* PROBLEM DETAILS *
Without including any pictures, write out the data below exactly.

* SUPPLIED MATERIAL *
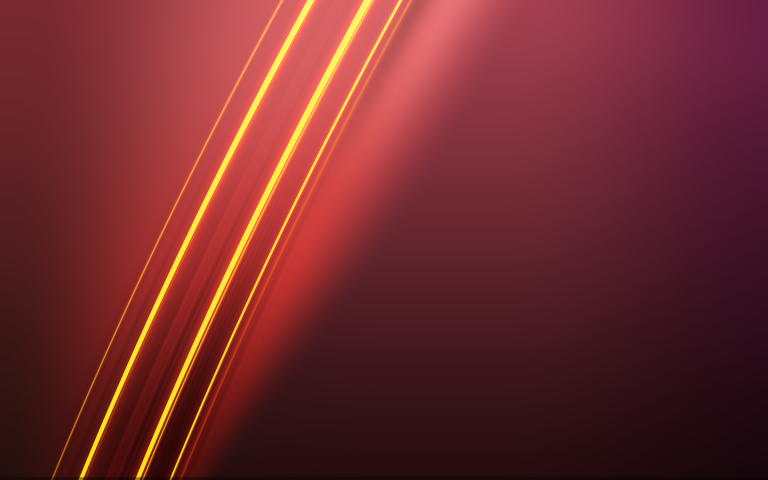
This background is drawn by a Shadertoy shader. Its source:

```glsl
// Curved golden light strands sweep up a glowing red beam on a dark wine field.
// All strands share one bent coordinate: horizontal distance from a parabola.
// The beam, its fine streaks and the strands are profiles along that coordinate.

float hash(float n) {
    return fract(sin(n * 127.1) * 43758.5);
}

float noise(float x) {
    float cell = floor(x);
    return mix(hash(cell), hash(cell + 1.0), smoothstep(0.0, 1.0, x - cell));
}

float bell(float x, float width) {
    return exp(-x * x / (width * width));
}

// Soft-edged line; thin lines keep their brightness in proportion to width
float strand(float d, float halfWidth, float pixel) {
    float soft = max(pixel, 0.0012);
    float coverage = min(1.0, halfWidth * 2.0 / soft);
    return coverage * (1.0 - smoothstep(halfWidth - soft * 0.5, halfWidth + soft, abs(d)));
}

vec3 backdrop(vec2 p) {
    float rise = smoothstep(-0.25, 1.2, p.y);
    vec3 right = mix(vec3(0.10, 0.03, 0.03), vec3(0.66, 0.255, 0.32), rise);
    vec3 left = mix(vec3(0.11, 0.05, 0.035), vec3(0.50, 0.17, 0.20), rise);
    vec3 color = mix(left, right, smoothstep(0.2, 0.8, p.x));

    // Cooler, darker right border
    float border = smoothstep(1.05, 1.65, p.x);
    color *= mix(vec3(1.0), vec3(0.62, 0.45, 0.80), border);

    // Faint broad haze in the upper right
    float haze = bell(p.y - 1.22 + 0.22 * p.x, 0.13) * smoothstep(0.8, 1.2, p.x);
    return color + vec3(0.025, 0.012, 0.015) * haze;
}

vec3 addBeam(vec3 color, float s, float y) {
    vec3 low = mix(vec3(0.48, 0.07, 0.06), vec3(0.82, 0.21, 0.20), smoothstep(0.0, 0.5, y));
    vec3 beam = mix(low, vec3(0.88, 0.40, 0.41), smoothstep(0.35, 1.0, y));

    // Wide falloff on the left, tighter diagonal edge on the right
    float leftSide = smoothstep(mix(0.0, -0.42, y), mix(0.34, 0.28, y), s);
    float edge = 0.40 + 0.24 * y - 0.10 * y * y;
    float spread = 0.055 + 0.13 * y * (1.25 - y);
    float rightSide = 1.0 - smoothstep(edge - spread, edge + spread, s);

    // Fine streaks, deepest near the bottom
    float inside = smoothstep(0.05, 0.16, s) * (1.0 - smoothstep(0.36, 0.43, s));
    float grain = 0.6 * noise(s * 75.0) + 0.4 * noise(s * 190.0 + 7.0);
    beam *= 1.0 - inside * mix(0.65, 0.05, smoothstep(0.0, 0.8, y)) * grain;
    beam *= 1.0 - 0.45 * bell(s - 0.325, 0.025) * (1.0 - smoothstep(0.0, 0.65, y));

    // Shaded groove and pale ridge towards the top right
    float upper = smoothstep(0.5, 1.0, y);
    beam *= 1.0 - 0.17 * upper * bell(s - 0.395, 0.028);
    beam += vec3(0.03, 0.05, 0.05) * upper * bell(s - 0.47, 0.05);
    return mix(color, beam, leftSide * rightSide);
}

vec3 addStrands(vec3 color, float s, float y, float pixel) {
    // Each strand: position, half width, strength
    vec3 strands[7] = vec3[7](
        vec3(0.108, 0.0013, 0.75), vec3(0.168, 0.0058, 1.0),
        vec3(0.177, 0.0012, 0.55), vec3(0.286, 0.0062, 1.0),
        vec3(0.297, 0.0015, 0.80), vec3(0.355, 0.0023, 0.95),
        vec3(0.376, 0.0020, 0.50));
    vec3 gold = mix(vec3(1.0, 0.88, 0.08), vec3(1.0, 0.96, 0.42), y);
    vec3 ember = mix(vec3(0.85, 0.16, 0.05), vec3(0.96, 0.66, 0.32), y);

    for (int i = 0; i < 7; i++) {
        vec3 line = strands[i];
        float d = s - line.x;
        float halfWidth = line.y * mix(0.68, 1.2, y);
        vec3 tint = mix(ember, gold, smoothstep(0.5, 0.95, line.z));
        color += vec3(0.20, 0.07, 0.0) * line.z * bell(d, halfWidth * 2.2 + 0.002);
        color = mix(color, tint, line.z * strand(d, halfWidth, pixel));
    }
    return color;
}

void mainImage(out vec4 fragColor, in vec2 fragCoord) {
    vec2 p = fragCoord / iResolution.y;
    float pixel = 1.0 / iResolution.y;
    float s = p.x - 0.41 * p.y - 0.07 * p.y * p.y;

    vec3 color = backdrop(p);
    color = addBeam(color, s, p.y);
    color = addStrands(color, s, p.y, pixel);

    // Thin dark rim along the bottom
    color *= mix(0.6, 1.0, smoothstep(0.003, 0.009, p.y));
    fragColor = vec4(clamp(color, 0.0, 1.0), 1.0);
}
```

* RESPONSE AREA *
This background is drawn by a Shadertoy shader. Its source:

```glsl
// Curved golden light strands sweep up a glowing red beam on a dark wine field.
// All strands share one bent coordinate: horizontal distance from a parabola.
// The beam, its fine streaks and the strands are profiles along that coordinate.

float hash(float n) {
    return fract(sin(n * 127.1) * 43758.5);
}

float noise(float x) {
    float cell = floor(x);
    return mix(hash(cell), hash(cell + 1.0), smoothstep(0.0, 1.0, x - cell));
}

float bell(float x, float width) {
    return exp(-x * x / (width * width));
}

// Soft-edged line; thin lines keep their brightness in proportion to width
float strand(float d, float halfWidth, float pixel) {
    float soft = max(pixel, 0.0012);
    float coverage = min(1.0, halfWidth * 2.0 / soft);
    return coverage * (1.0 - smoothstep(halfWidth - soft * 0.5, halfWidth + soft, abs(d)));
}

vec3 backdrop(vec2 p) {
    float rise = smoothstep(-0.25, 1.2, p.y);
    vec3 right = mix(vec3(0.10, 0.03, 0.03), vec3(0.66, 0.255, 0.32), rise);
    vec3 left = mix(vec3(0.11, 0.05, 0.035), vec3(0.50, 0.17, 0.20), rise);
    vec3 color = mix(left, right, smoothstep(0.2, 0.8, p.x));

    // Cooler, darker right border
    float border = smoothstep(1.05, 1.65, p.x);
    color *= mix(vec3(1.0), vec3(0.62, 0.45, 0.80), border);

    // Faint broad haze in the upper right
    float haze = bell(p.y - 1.22 + 0.22 * p.x, 0.13) * smoothstep(0.8, 1.2, p.x);
    return color + vec3(0.025, 0.012, 0.015) * haze;
}

vec3 addBeam(vec3 color, float s, float y) {
    vec3 low = mix(vec3(0.48, 0.07, 0.06), vec3(0.82, 0.21, 0.20), smoothstep(0.0, 0.5, y));
    vec3 beam = mix(low, vec3(0.88, 0.40, 0.41), smoothstep(0.35, 1.0, y));

    // Wide falloff on the left, tighter diagonal edge on the right
    float leftSide = smoothstep(mix(0.0, -0.42, y), mix(0.34, 0.28, y), s);
    float edge = 0.40 + 0.24 * y - 0.10 * y * y;
    float spread = 0.055 + 0.13 * y * (1.25 - y);
    float rightSide = 1.0 - smoothstep(edge - spread, edge + spread, s);

    // Fine streaks, deepest near the bottom
    float inside = smoothstep(0.05, 0.16, s) * (1.0 - smoothstep(0.36, 0.43, s));
    float grain = 0.6 * noise(s * 75.0) + 0.4 * noise(s * 190.0 + 7.0);
    beam *= 1.0 - inside * mix(0.65, 0.05, smoothstep(0.0, 0.8, y)) * grain;
    beam *= 1.0 - 0.45 * bell(s - 0.325, 0.025) * (1.0 - smoothstep(0.0, 0.65, y));

    // Shaded groove and pale ridge towards the top right
    float upper = smoothstep(0.5, 1.0, y);
    beam *= 1.0 - 0.17 * upper * bell(s - 0.395, 0.028);
    beam += vec3(0.03, 0.05, 0.05) * upper * bell(s - 0.47, 0.05);
    return mix(color, beam, leftSide * rightSide);
}

vec3 addStrands(vec3 color, float s, float y, float pixel) {
    // Each strand: position, half width, strength
    vec3 strands[7] = vec3[7](
        vec3(0.108, 0.0013, 0.75), vec3(0.168, 0.0058, 1.0),
        vec3(0.177, 0.0012, 0.55), vec3(0.286, 0.0062, 1.0),
        vec3(0.297, 0.0015, 0.80), vec3(0.355, 0.0023, 0.95),
        vec3(0.376, 0.0020, 0.50));
    vec3 gold = mix(vec3(1.0, 0.88, 0.08), vec3(1.0, 0.96, 0.42), y);
    vec3 ember = mix(vec3(0.85, 0.16, 0.05), vec3(0.96, 0.66, 0.32), y);

    for (int i = 0; i < 7; i++) {
        vec3 line = strands[i];
        float d = s - line.x;
        float halfWidth = line.y * mix(0.68, 1.2, y);
        vec3 tint = mix(ember, gold, smoothstep(0.5, 0.95, line.z));
        color += vec3(0.20, 0.07, 0.0) * line.z * bell(d, halfWidth * 2.2 + 0.002);
        color = mix(color, tint, line.z * strand(d, halfWidth, pixel));
    }
    return color;
}

void mainImage(out vec4 fragColor, in vec2 fragCoord) {
    vec2 p = fragCoord / iResolution.y;
    float pixel = 1.0 / iResolution.y;
    float s = p.x - 0.41 * p.y - 0.07 * p.y * p.y;

    vec3 color = backdrop(p);
    color = addBeam(color, s, p.y);
    color = addStrands(color, s, p.y, pixel);

    // Thin dark rim along the bottom
    color *= mix(0.6, 1.0, smoothstep(0.003, 0.009, p.y));
    fragColor = vec4(clamp(color, 0.0, 1.0), 1.0);
}
```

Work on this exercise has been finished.